The report shows that resource security concerns have increased significantly over the past five years, reflecting risks affecting the availability and the price of materials essential to industry. The root causes of resource insecurity lie substantially in environmental problems. Water scarcity, rising extraction costs for fossil fuels and limitations on land availability increasingly constrain supply at a time when demand is growing. Greater visibility of globalised supply chains, alongside rising public concern about environmental damage, is compounding these pressures. To address resource constraints on business, the Circular Economy Task Force has identified how reuse, remanufacturing and secondary material supplies can address the root causes of resource insecurity.

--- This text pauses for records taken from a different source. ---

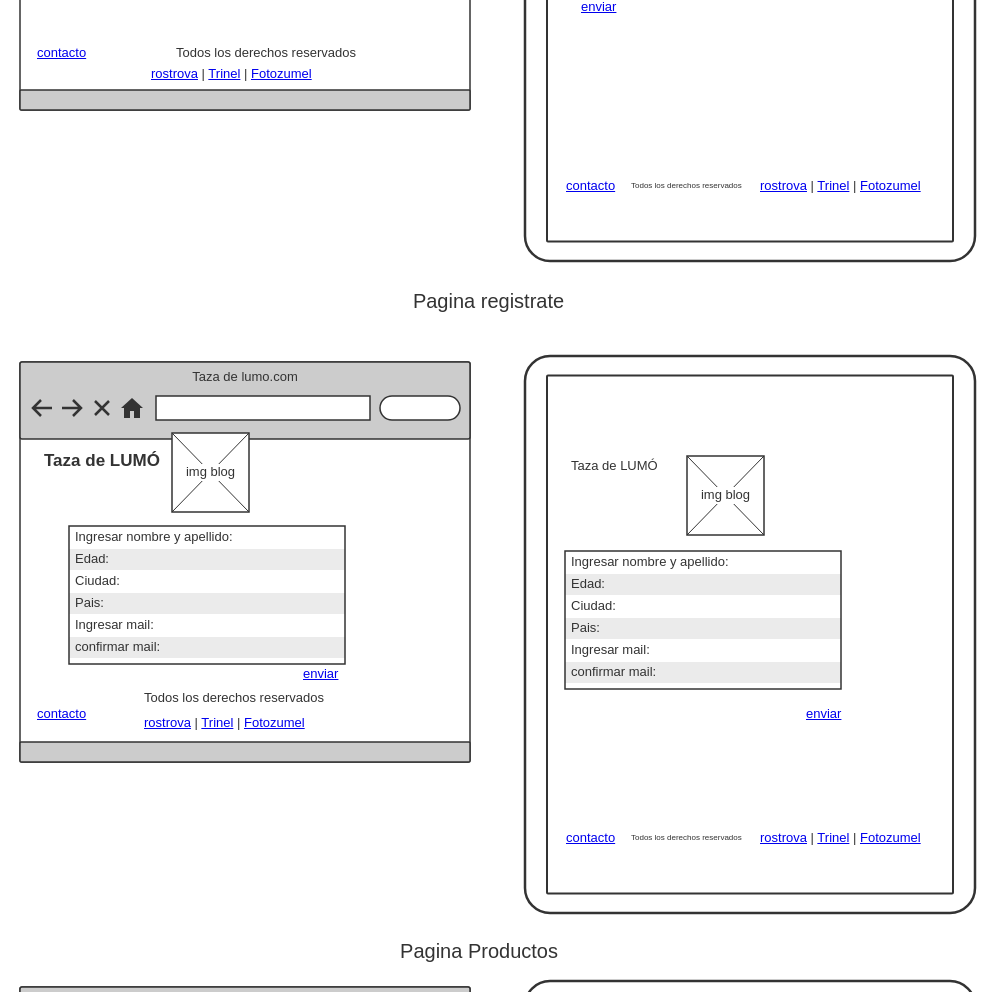
<!DOCTYPE html>
<html lang="es">
<head>
<meta charset="utf-8">
<title>Wireframes</title>
<style>
:root {
  --ink: #333;
  --chrome: #ccc;
  --stripe: #ebebeb;
  --paper: #fff;
  --link: #0000ee;
}
* { box-sizing: border-box; margin: 0; padding: 0; }
html, body { width: 992px; height: 992px; overflow: hidden; background: var(--paper); }
body { font: 13px/20px "Liberation Sans", Arial, sans-serif; color: var(--ink); white-space: nowrap; }
a { color: var(--link); text-decoration: underline; }
svg { display: block; overflow: visible; }
svg text { font: 13px "Liberation Sans", Arial, sans-serif; fill: var(--ink); }
.symbols { position: absolute; width: 0; height: 0; }

.board { width: 992px; height: 992px; overflow: hidden; display: flex; flex-direction: column; }
.page-row { flex: none; height: 557px; padding-left: 20px; display: grid; grid-template-columns: 450px 450px; column-gap: 55px; align-items: start; }
.page-row.previous { margin-top: -296px; }
.page-title { flex: none; font-size: 20px; font-weight: 400; line-height: 24px; text-align: center; }
.page-title.register { height: 95px; padding: 28px 15px 0 0; }
.page-title.products { height: 68px; padding: 26px 34px 0 0; }

.device { position: relative; width: 450px; display: flex; flex-direction: column; align-items: flex-start; }
.device > * { position: relative; flex: none; }
.device > .frame { position: absolute; left: 0; top: 0; width: 450px; height: 100%; }
.browser { height: 400px; margin-top: 6px; padding-top: 71px; }
.tablet { height: 557px; padding-top: 100px; }
.device > .window-title { position: absolute; top: 5px; width: 100%; text-align: center; }

.masthead { display: flex; height: 79px; }
.browser .masthead { padding-left: 24px; }
.tablet .masthead { padding-left: 46px; }
.brand { font-size: 13px; font-weight: 400; line-height: 20px; }
.browser .brand { width: 128px; padding-top: 18px; font-size: 17px; font-weight: 700; }
.tablet .brand { width: 116px; }
.placeholder { width: 77px; height: 79px; }

.fields { position: relative; width: 276px; height: 138px; list-style: none; }
.fields li { height: 22px; padding-left: 6px; line-height: 22px; }
.fields li:nth-child(even) { background: var(--stripe); border-top: 1px solid var(--paper); line-height: 20px; }
.fields + .send { display: block; }
.outline { position: absolute; left: 0; top: 0; width: 276px; height: 138px; }
.browser .fields { margin: 14px 0 0 49px; }
.tablet .fields { margin: 16px 0 0 40px; }
.browser .send { margin-left: 283px; }
.tablet .send { margin: 15px 0 0 281px; }

.footer { display: flex; align-items: flex-start; }
.browser .footer { padding: 4px 0 0 17px; }
.browser .contact { width: 107px; padding-top: 16px; }
.browser .credits { display: flex; flex-direction: column; gap: 5px; }
.tablet .footer { padding-left: 41px; margin-top: 104px; }
.tablet .contact { width: 65px; }
.tablet .rights { width: 129px; font-size: 8px; }

.previous .browser { padding-top: 333px; }
.previous .browser .footer { padding-top: 0; }
.previous .browser .contact { width: 114px; padding-top: 0; }
.previous .browser .credits { gap: 1px; }
.previous .browser .rights { padding-left: 25px; }
.previous .tablet { padding-top: 293px; }
.previous .tablet .send { margin: 0 0 0 56px; }
.previous .tablet .footer { margin-top: 159px; }
</style>
</head>
<body>
<svg class="symbols" aria-hidden="true">
  <defs>
    <g id="browser-frame" fill="none" stroke="#333" stroke-width="1.5">
      <rect width="450" height="400" rx="2" fill="#fff"/>
      <rect width="450" height="77" rx="2" fill="#ccc"/>
      <rect y="380" width="450" height="20" rx="1" fill="#ccc"/>
      <g stroke-width="2.5">
        <path d="M32 46H13M21 38L13 46L21 54"/>
        <path d="M42 46H61M53 38L61 46L53 54"/>
        <path d="M75 39L89 53M89 39L75 53"/>
      </g>
      <path d="M112 36L123 46H120V56H114V49H110V56H104V46H101Z" fill="#333" stroke="none"/>
      <rect x="136" y="34" width="214" height="24" fill="#fff"/>
      <rect x="360" y="34" width="80" height="24" rx="12" fill="#fff"/>
    </g>
    <g id="tablet-frame" fill="#fff" stroke="#333">
      <rect width="450" height="557" rx="25" stroke-width="2.5"/>
      <rect x="22" y="19.5" width="406" height="518" rx="1" stroke-width="2"/>
    </g>
    <g id="image-box">
      <rect width="77" height="79" fill="#fff" stroke="#333" stroke-width="1.5"/>
      <path d="M0 0L77 79M77 0L0 79" stroke="#333"/>
      <rect x="13" y="31" width="51" height="17" fill="#fff"/>
      <text x="38.5" y="43" text-anchor="middle">img blog</text>
    </g>
    <rect id="field-outline" width="276" height="138" fill="none" stroke="#333" stroke-width="1.5"/>
  </defs>
</svg>

<main class="board">
  <section class="page-row previous">
    <article class="device browser">
      <svg class="frame"><use href="#browser-frame"/></svg>
      <footer class="footer">
        <div class="contact"><a href="#">contacto</a></div>
        <div class="credits">
          <p class="rights">Todos los derechos reservados</p>
          <p class="social"><a href="#">rostrova</a> | <a href="#">Trinel</a> | <a href="#">Fotozumel</a></p>
        </div>
      </footer>
    </article>
    <article class="device tablet">
      <svg class="frame"><use href="#tablet-frame"/></svg>
      <a class="send" href="#">enviar</a>
      <footer class="footer">
        <div class="contact"><a href="#">contacto</a></div>
        <p class="rights">Todos los derechos reservados</p>
        <p class="social"><a href="#">rostrova</a> | <a href="#">Trinel</a> | <a href="#">Fotozumel</a></p>
      </footer>
    </article>
  </section>

  <h2 class="page-title register">Pagina registrate</h2>

  <section class="page-row">
    <article class="device browser">
      <svg class="frame"><use href="#browser-frame"/></svg>
      <p class="window-title">Taza de lumo.com</p>
      <header class="masthead">
        <h3 class="brand">Taza de LUMÓ</h3>
        <svg class="placeholder"><use href="#image-box"/></svg>
      </header>
      <div class="fields">
        <ul class="fields-list" style="list-style:none">
          <li>Ingresar nombre y apellido:</li>
          <li>Edad:</li>
          <li>Ciudad:</li>
          <li>Pais:</li>
          <li>Ingresar mail:</li>
          <li>confirmar mail:</li>
        </ul>
        <svg class="outline"><use href="#field-outline"/></svg>
      </div>
      <a class="send" href="#">enviar</a>
      <footer class="footer">
        <div class="contact"><a href="#">contacto</a></div>
        <div class="credits">
          <p class="rights">Todos los derechos reservados</p>
          <p class="social"><a href="#">rostrova</a> | <a href="#">Trinel</a> | <a href="#">Fotozumel</a></p>
        </div>
      </footer>
    </article>
    <article class="device tablet">
      <svg class="frame"><use href="#tablet-frame"/></svg>
      <header class="masthead">
        <h3 class="brand">Taza de LUMÓ</h3>
        <svg class="placeholder"><use href="#image-box"/></svg>
      </header>
      <div class="fields">
        <ul class="fields-list" style="list-style:none">
          <li>Ingresar nombre y apellido:</li>
          <li>Edad:</li>
          <li>Ciudad:</li>
          <li>Pais:</li>
          <li>Ingresar mail:</li>
          <li>confirmar mail:</li>
        </ul>
        <svg class="outline"><use href="#field-outline"/></svg>
      </div>
      <a class="send" href="#">enviar</a>
      <footer class="footer">
        <div class="contact"><a href="#">contacto</a></div>
        <p class="rights">Todos los derechos reservados</p>
        <p class="social"><a href="#">rostrova</a> | <a href="#">Trinel</a> | <a href="#">Fotozumel</a></p>
      </footer>
    </article>
  </section>

  <h2 class="page-title products">Pagina Productos</h2>

  <section class="page-row">
    <article class="device browser">
      <svg class="frame"><use href="#browser-frame"/></svg>
    </article>
    <article class="device tablet">
      <svg class="frame"><use href="#tablet-frame"/></svg>
    </article>
  </section>
</main>
</body>
</html>
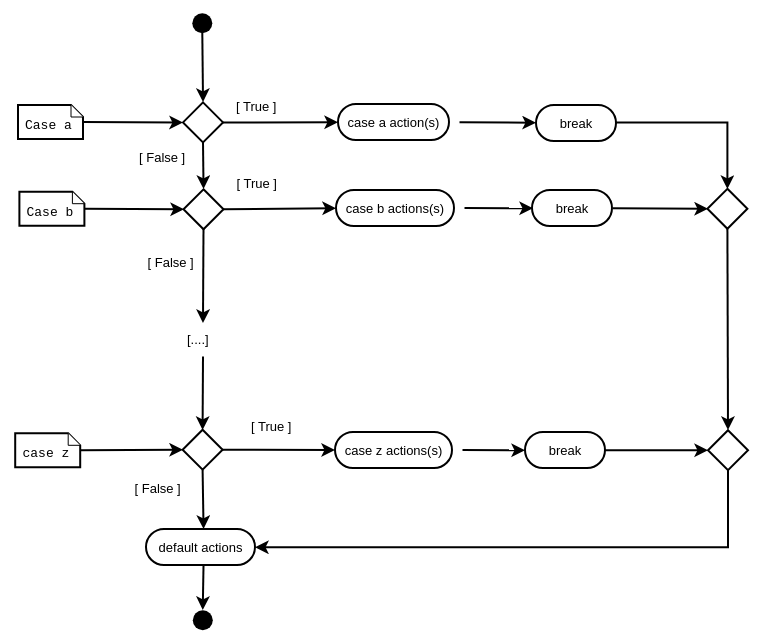
<!DOCTYPE html>
<html lang="en">
<head>
<meta charset="utf-8">
<title>Switch statement activity diagram</title>
<style>
  :root { --ink: #000; --paper: #fff; }
  * { box-sizing: border-box; }
  html, body { margin: 0; background: var(--paper); }
  .diagram {
    position: relative;
    width: 764px;
    height: 644px;
    overflow: hidden;
    color: var(--ink);
    background: var(--paper);
    font: 13px/16px "Liberation Sans", Arial, sans-serif;
  }
  .shapes { position: absolute; inset: 0; display: block; }
  .flow { fill: none; stroke: var(--ink); stroke-width: 2; }
  .flow path { marker-end: url(#arrow); }
  .decisions, .notes { fill: var(--paper); stroke: var(--ink); stroke-width: 2; }
  .action, .guard, .note-text { position: absolute; white-space: nowrap; }
  .action {
    display: flex;
    align-items: center;
    justify-content: center;
    height: 38px;
    padding-top: 2px;
    border: 2px solid var(--ink);
    border-radius: 19px;
    background: var(--paper);
  }
  .break { width: 82px; }
  .note-text { font-family: "Liberation Mono", "Courier New", monospace; }
</style>
</head>
<body>
<main class="diagram">
  <svg class="shapes" width="764" height="644" viewBox="0 0 764 644" aria-hidden="true">
    <defs>
      <marker id="arrow" markerUnits="userSpaceOnUse" markerWidth="15" markerHeight="15" refX="11" refY="7" orient="auto">
        <path d="M0 0L14 7L0 14L3.5 7Z"/>
      </marker>
      <polygon id="decision" points="0,-20 20,0 0,20 -20,0"/>
      <g id="note">
        <path d="M0 0H53L65 12V34H0Z"/>
        <path d="M53 0V12H65" stroke-width="1"/>
      </g>
    </defs>

    <g class="flow">
      <path d="M202.3 33L203 99"/>
      <path d="M203 142L203.5 186"/>
      <path d="M203.5 229L203 320"/>
      <path d="M203 356.5L202.6 427"/>
      <path d="M202.6 470L203.5 526"/>
      <path d="M203.5 566L202.8 607"/>

      <path d="M83 122L180 122.5"/>
      <path d="M223 122.5L335 122.2"/>
      <path d="M459.5 122.3L533 122.7"/>
      <path d="M616 122.5H727.4V186"/>

      <path d="M84 208.7L181 209.3"/>
      <path d="M223 209.2L333 208.2"/>
      <path d="M464.5 208L530 208.3"/>
      <path d="M613 208.3L705 208.8"/>

      <path d="M80 450.3L180 449.7"/>
      <path d="M222 449.7L332 450"/>
      <path d="M462.5 450L522 450.3"/>
      <path d="M605 450.3H705"/>

      <path d="M727.4 229L728 427"/>
      <path d="M728 470V547.3H258"/>
    </g>

    <g class="decisions">
      <use href="#decision" x="203" y="122.4"/>
      <use href="#decision" x="203.5" y="209.3"/>
      <use href="#decision" x="202.6" y="449.7"/>
      <use href="#decision" x="727.4" y="208.8"/>
      <use href="#decision" x="728" y="450.2"/>
    </g>

    <g class="notes">
      <use href="#note" x="18" y="105"/>
      <use href="#note" x="19.4" y="191.7"/>
      <use href="#note" x="15.2" y="433.3"/>
    </g>

    <circle class="start" cx="202.3" cy="23.3" r="10"/>
    <circle class="end" cx="202.8" cy="620.3" r="10"/>
  </svg>

  <span class="note-text" style="left:25px; top:118px">Case a</span>
  <span class="note-text" style="left:26.5px; top:205px">Case b</span>
  <span class="note-text" style="left:22.5px; top:446px">case z</span>

  <span class="guard" style="left:236px; top:99px">[ True ]</span>
  <span class="guard" style="left:139px; top:150px">[ False ]</span>
  <span class="guard" style="left:236.5px; top:176px">[ True ]</span>
  <span class="guard" style="left:147.5px; top:255px">[ False ]</span>
  <span class="guard" style="left:187px; top:332px">[....]</span>
  <span class="guard" style="left:251px; top:419px">[ True ]</span>
  <span class="guard" style="left:134.5px; top:481px">[ False ]</span>

  <div class="action" style="left:337px; top:103px; width:113px">case a action(s)</div>
  <div class="action break" style="left:535px; top:104px">break</div>

  <div class="action" style="left:335px; top:189px; width:120px">case b actions(s)</div>
  <div class="action break" style="left:531px; top:189px">break</div>

  <div class="action" style="left:334px; top:431px; width:119px">case z actions(s)</div>
  <div class="action break" style="left:524px; top:431px">break</div>

  <div class="action" style="left:145px; top:528px; width:111px">default actions</div>
</main>
</body>
</html>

See the link below for full details of the report:
The Ellen MacArthur Foundation
The Ellen MacArthur
Foundation is an independent charity with the aim of inspiring a generation
to re-think, re-design and build a positive future through the vision of a
circular economy. As part of its
mission to accelerate the process, the Foundation has conducted analysis and
published the first ever report series highlighting the economic rationale for
the transition to a circular economy – an
opportunity, it suggests, that represents in excess of two trillion US dollars
for the global economy.
See how the Resource Revolution programme is also helping the UK to drive greater resource efficiency.
The Royal Society of Arts
The RSA believes the current economic and environmental challenges of “take, make, dispose” manufacturing are becoming apparent. Increasing supply risk and rising costs of materials is putting pressure on businesses to change. The need to shift towards more circular systems and good design thinking is pivotal to this transition. The RSA’s Great Recovery project – and the accompanying report Investigating the Role of Design in the Circular Economy – is building new networks to explore the issues, investigate innovation gaps and incubate new partnerships.